26 Oct Art & Life with Doshi
An Interview With SDVoyager – San Diego’s Most Inspiring Stories
Today we’d like to introduce you to Doshi…
(Doshi is the name she use as an artist – she is also known as Nancy Jo Smith, which her legal name)
Doshi, please kick things off for us by telling us about yourself and your journey so far.
For over 30 years I designed costumes for Theatre, Dance, Ice-Skating, Stunt Shows and TV. During that time, I worked across the United States in various venues, including Shakespeare festivals, Regional Theatres, Sound Stages, Theme Parks (including our own Sea World) and Ice Rinks. I received numerous honors and awards in design including a Themed Entertainment Award for Excellence in costume design for Water world at Universal Studios Hollywood.
In 1986, while doing research for a production of Shakespeare’s A Midsummer Night’s Dream, I came across a book on the kimonos of Itchiko Kubota and thus began my fascination with shaped resist dyeing, and the amazing combination of texture and color it creates. I incorporated Shibori techniques into the fabric design of that show and slowly started creating textiles for walls and lines of wearable art in addition to costumes.
I have been honored to create several solo exhibitions.

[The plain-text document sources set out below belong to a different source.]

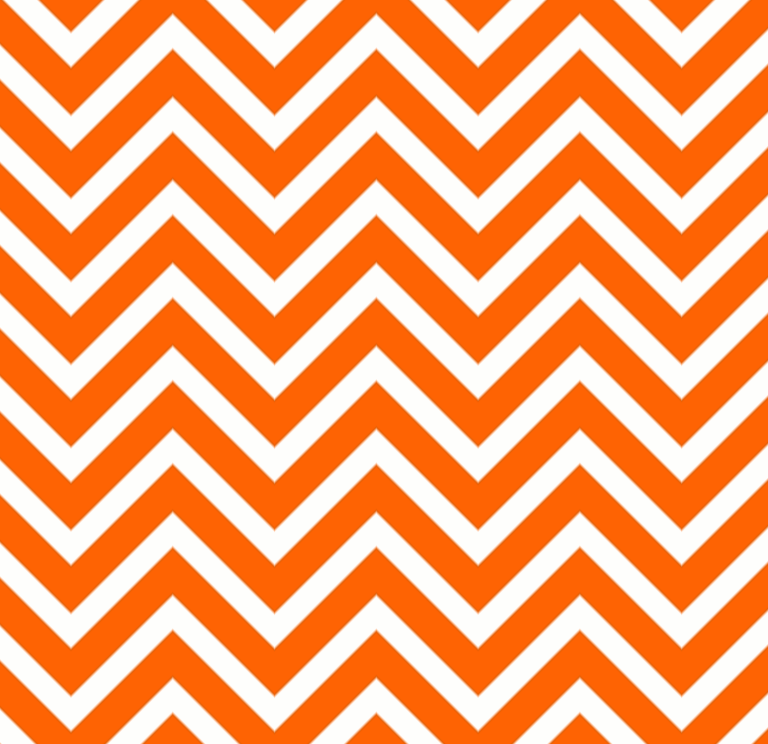
Give the GLSL for this pattern, as a Shadertoy shader.

```glsl
// Orange and white chevron stripes: x is folded into a triangle wave that
// shifts evenly repeated horizontal bands. The soft band edges carry a thin
// burnt fringe on their orange side. Lengths are in canvas heights.

// Distance from the nearest peak of a zigzag with the given period.
float zigzag(float x, float period) {
    return abs(mod(x + 0.5 * period, period) - 0.5 * period);
}

// Signed distance to the white bands, positive inside.
float chevronBand(vec2 p) {
    const float slope = 0.995, spacing = 0.11156, halfBand = 0.0236;
    float drop = p.y - 0.0188 - halfBand - slope * zigzag(p.x - 0.5058, 0.2736);
    float fromCentre = abs(mod(drop + 0.5 * spacing, spacing) - 0.5 * spacing);
    return (halfBand - fromCentre) / sqrt(1.0 + slope * slope);
}

void mainImage(out vec4 fragColor, in vec2 fragCoord) {
    // Measured from the upper left corner, y running down
    vec2 p = vec2(fragCoord.x, iResolution.y - fragCoord.y) / iResolution.y;

    const vec3 orange = vec3(0.995, 0.388, 0.012);
    const vec3 white = vec3(0.995, 0.995, 0.988);

    // Soft edge, never thinner than a pixel
    float softness = max(0.0026, 0.8 / iResolution.y);
    float edge = chevronBand(p) / softness;
    vec3 colour = mix(orange, white, smoothstep(-1.0, 1.0, edge));

    // Burnt fringe just outside the white
    float fringe = exp(-pow((edge + 0.6) / 0.5, 2.0));
    colour -= fringe * vec3(0.09, 0.02, 0.0);

    fragColor = vec4(colour, 1.0);
}
```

My fiber work has been seen in juried and invitational shows at the Mingei International Museum, Japanese Friendship Garden and Visions Art Museum in San Diego, Oceanside Museum of Art, Laguna Art Museum, Palos Verdes Art Center, and The International Shibori Symposium in Oaxaca.
I am also a professor of Costume Design at California State University, Long Beach. A leading University in Theatre where I supervise a graduate MFA program, and teach courses in costume design, patterning, tailoring, millinery, and dyeing.
Can you give our readers some background on your art?
I work in fiber, mostly silk, and create unique designs of wearable art and wall hangings. Shibori, an ancient Japanese textile dyeing process, is the method I use. The technique uses various means of binding; including knotting, pleating, rolling, pressing or sewing before the dyeing process.
The meditative and physical process of binding holds the potential for producing an array of exquisite shaped-resist patterns. Building layers of rich color from over-dyeing, through processes such as pour dyeing, dip dyeing, painting, and removing color increase the possibilities for complexity of imagery and patterning. The inherent crimped and puckered textures created by the compression contribute to the tactile and aesthetic appeal of the textile.
My inspiration comes from nature; fascination with leaves, flowers, bugs, and birds doesn’t seem to ebb. I take camera and sketchbook along where ever I go. There is no limit to the possibilities of how nature can be employed to inspire something beautiful and fresh.
There is a mystery revealed when the cloth is unraveled—a spontaneity and magic in the colors and shapes. The soft edges, the textures that reflect the dynamism and sensuality of life’s richness all create dynamic, graceful and evocative statements that inspire me to create expressive pieces of wearable art and textiles. My wish is that wearing my garments will coax joy out of the ordinary—I want people to feel the same sense of adventure and energy that I had making the piece.
In your view, what is the biggest issue artists have to deal with?
The sheer scope of media available today is as terrifying as it is liberating. The first question is what art to make? This struggle is perpetual—it can be difficult to narrow down what is essential about your work and what makes is different from the art already out there. The world of aspiring artists has always been crowded and chaotic. It is filled with concern about how to pay for a studio and materials, not to mention bills and how much time you will have for actually making art.
What’s the best way for someone to check out your work and provide support?
My work is available to view on social media and websites. The wearables I create are shown in fiber art galleries and high-end boutiques and on their websites. There are several ways to support any artist. By liking, sharing, and following their work on social media the artwork can be appreciated by many. And then, of course, there is buying and taking home a piece of artwork!